Pesce Pazzo Ristorante e Bar has the potential to be special. Situated in the former home of Mount Vernon at the Wharf off Route 1A in Revere, it has spectacular water views from its outdoor deck. It feels like the North Shore’s answer to Quincy’s Marina Bay restaurants. Inside, it’s open and elegant, seating 176 near a warm wood-fired oven.
But Pesce Pazzo is in the midst of an identity crisis. Prices climb a bit too high on occasion — not every dish on the menu qualifies for Cheap Eats’ under-$20 limit, and portions often don’t align with price tags. It’s a nice location, sure, but is it really fine dining or just a place to grab a meal after a day of boating?
Turns out it’s both. Co-owner John Beatrice says they’re going for “chic casual, since we’re not near the water, we’re on the water, right on the river that leads into the ocean. That’s why we stay with that chic casual vein, that city feel. People can feel like they’re in the city, but don’t forget, we have the boaters who come in in their swimsuits.”
Even if it’s intentional, there’s still room for improvement. Though it’s early. The place opened in late June.
The pastas are the draw, and the waitress excitedly tells us they are made in-house. Gnocchi ($11 half; $16 full) is oily in a brown butter sauce, toasted sage, and plenty of garlic. It’s a skimpy, underwhelming portion. It could use a lot more flavor. Stuffed ravioli ($12 half; $17 full) are filled with a delicious porcini and ricotta mixture that features sauteed hen-of-the-woods and oyster mushrooms, again in a brown butter sauce. It’s also small, but one of the top items on the menu.
Oddly, the best starch is a side to two entrees. The risotto is fantastic. It is paired with smoked half-roasted chicken ($19); it also comes with breaded haddock with lemon herb risotto ($19). The chicken, endorsed by our waitress as her favorite, is smoked to the point of distraction, but still fairly juicy. The waitress’s warning about the smoky quality turns out to be shrewd. Unprepared, the taste would likely have been far more jarring. The haddock looks overcooked but actually tastes right. Both entrees are quite good, but the risotto, particularly the wild mushrooms, is the star of the meal.

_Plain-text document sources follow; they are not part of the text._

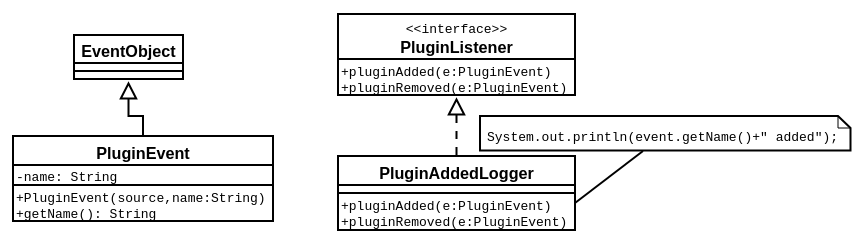
<!DOCTYPE html>
<html lang="en">
<head>
<meta charset="utf-8">
<title>Plugin event class diagram</title>
<style>
:root { --ink: #000; --paper: #fff; }
* { box-sizing: border-box; margin: 0; padding: 0; }
body { width: 864px; height: 244px; overflow: hidden; background: var(--paper); color: var(--ink); }
.diagram { position: relative; width: 864px; height: 244px; overflow: hidden; font: 13px/16px "Liberation Mono", monospace; }
.connectors { position: absolute; left: 0; top: 0; fill: none; stroke: var(--ink); stroke-width: 2; }
.connectors .surface { fill: var(--paper); }
.class { position: absolute; display: flex; flex-direction: column; border: 2px solid var(--ink); background: var(--paper); }
.header { flex: none; height: 27px; padding-top: 5px; text-align: center; }
.name { font: bold 16.2px/22px "Liberation Sans", sans-serif; }
.compartment { flex: none; min-height: 8px; border-top: 2px solid var(--ink); list-style: none; }
.compartment li { height: 16px; white-space: nowrap; }
.attributes, .operations { padding-left: 2px; }
.attributes { height: 20px; padding-top: 4px; }
.operations { padding-top: 5px; }
.event-object { left: 73px; top: 34px; width: 111px; height: 46px; }
.event-object .header { height: 26px; padding-top: 4px; }
.plugin-event { left: 12px; top: 135px; width: 262px; height: 87px; }
.plugin-listener { left: 337px; top: 13px; width: 239px; height: 83px; }
.plugin-listener .header { height: 43px; padding-top: 7px; }
.plugin-listener .name { margin-top: -2px; }
.plugin-added-logger { left: 337px; top: 155px; width: 239px; height: 76px; }
.note { position: absolute; left: 487px; top: 130px; white-space: nowrap; }
</style>
</head>
<body>
<main class="diagram">
  <section class="class event-object">
    <div class="header"><h2 class="name">EventObject</h2></div>
    <div class="compartment"></div>
    <div class="compartment"></div>
  </section>

  <section class="class plugin-event">
    <div class="header"><h2 class="name">PluginEvent</h2></div>
    <ul class="compartment attributes">
      <li>-name: String</li>
    </ul>
    <ul class="compartment operations">
      <li>+PluginEvent(source,name:String)</li>
      <li>+getName(): String</li>
    </ul>
  </section>

  <section class="class plugin-listener">
    <div class="header">
      <p class="stereotype">&lt;&lt;interface&gt;&gt;</p>
      <h2 class="name">PluginListener</h2>
    </div>
    <ul class="compartment operations">
      <li>+pluginAdded(e:PluginEvent)</li>
      <li>+pluginRemoved(e:PluginEvent)</li>
    </ul>
  </section>

  <section class="class plugin-added-logger">
    <div class="header"><h2 class="name">PluginAddedLogger</h2></div>
    <div class="compartment"></div>
    <ul class="compartment operations">
      <li>+pluginAdded(e:PluginEvent)</li>
      <li>+pluginRemoved(e:PluginEvent)</li>
    </ul>
  </section>

  <svg class="connectors" width="864" height="244" viewBox="0 0 864 244" aria-hidden="true">
    <g class="generalization">
      <polyline points="128.5,99 128.5,116 143,116 143,136"/>
      <polygon class="surface" points="128.5,83.5 136.2,98.5 120.8,98.5"/>
    </g>
    <g class="realization">
      <line x1="456.5" y1="115" x2="456.5" y2="156" stroke-dasharray="8 8"/>
      <polygon class="surface" points="456.5,99.5 464.2,114.5 448.8,114.5"/>
    </g>
    <line class="note-anchor" x1="643" y1="151" x2="575" y2="203"/>
    <g class="note-shape">
      <polygon class="surface" points="480,116 838,116 850.5,128 850.5,150.5 480,150.5"/>
      <polyline points="838,116 838,128 850.5,128" stroke-width="1"/>
    </g>
  </svg>
  <p class="note">System.out.println(event.getName()+" added");</p>
</main>
</body>
</html>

As for that wood-fired oven, an import from Naples, pizzas run up to $15 for what would be considered a small at many pizzerias. The most affordable is the Margherita ($11), with chunks of Buffalo mozzarella, San Marzano tomatoes, and basil. It’s plain but satisfying, especially for red sauce lovers.
The appetizer formaggio della casa ($9), is a good representation of the overall restaurant, full of highs and lows. The plate is made up of various Italian cheeses, berries and fruits, quince paste, and fantastic toasted ciabatta. Several cheeses are devoured almost instantly, some remain nearly untouched. But pair this appetizer with one of the 42 wines and it’s a nice way to start the meal, even if it’s got some missteps.
Among the higher-priced items, bistecca buttero is a porcini-encrusted 16-ounce rib-eye that sells for $34, while guazzeto di mare, a seafood medley, is priced at $29.
Pesce Pazzo is a work in progress. Even its biggest selling point, the beautiful outdoor seating, could be troublesome once the summer ends. With that in mind, Beatrice says they are planning a second menu for the fall and winter, with eight to 10 new items. “We know the challenge when the winter hits,” he says. “We know being on the water is a double-edged sword. Who thinks of New England seafood and eating on the water in the wintertime? That’s why we’re trying to create an environment inside, with the wood-fired oven, to create a warm feeling.”
For now, the feeling, like the weather, yo-yos between warm and cool. But if Pesce Pazzo keeps developing its menu and identity, it could draw a steady crowd, regardless of what’s going on outside.
Glenn Yoder can be reached at firstname.lastname@example.org.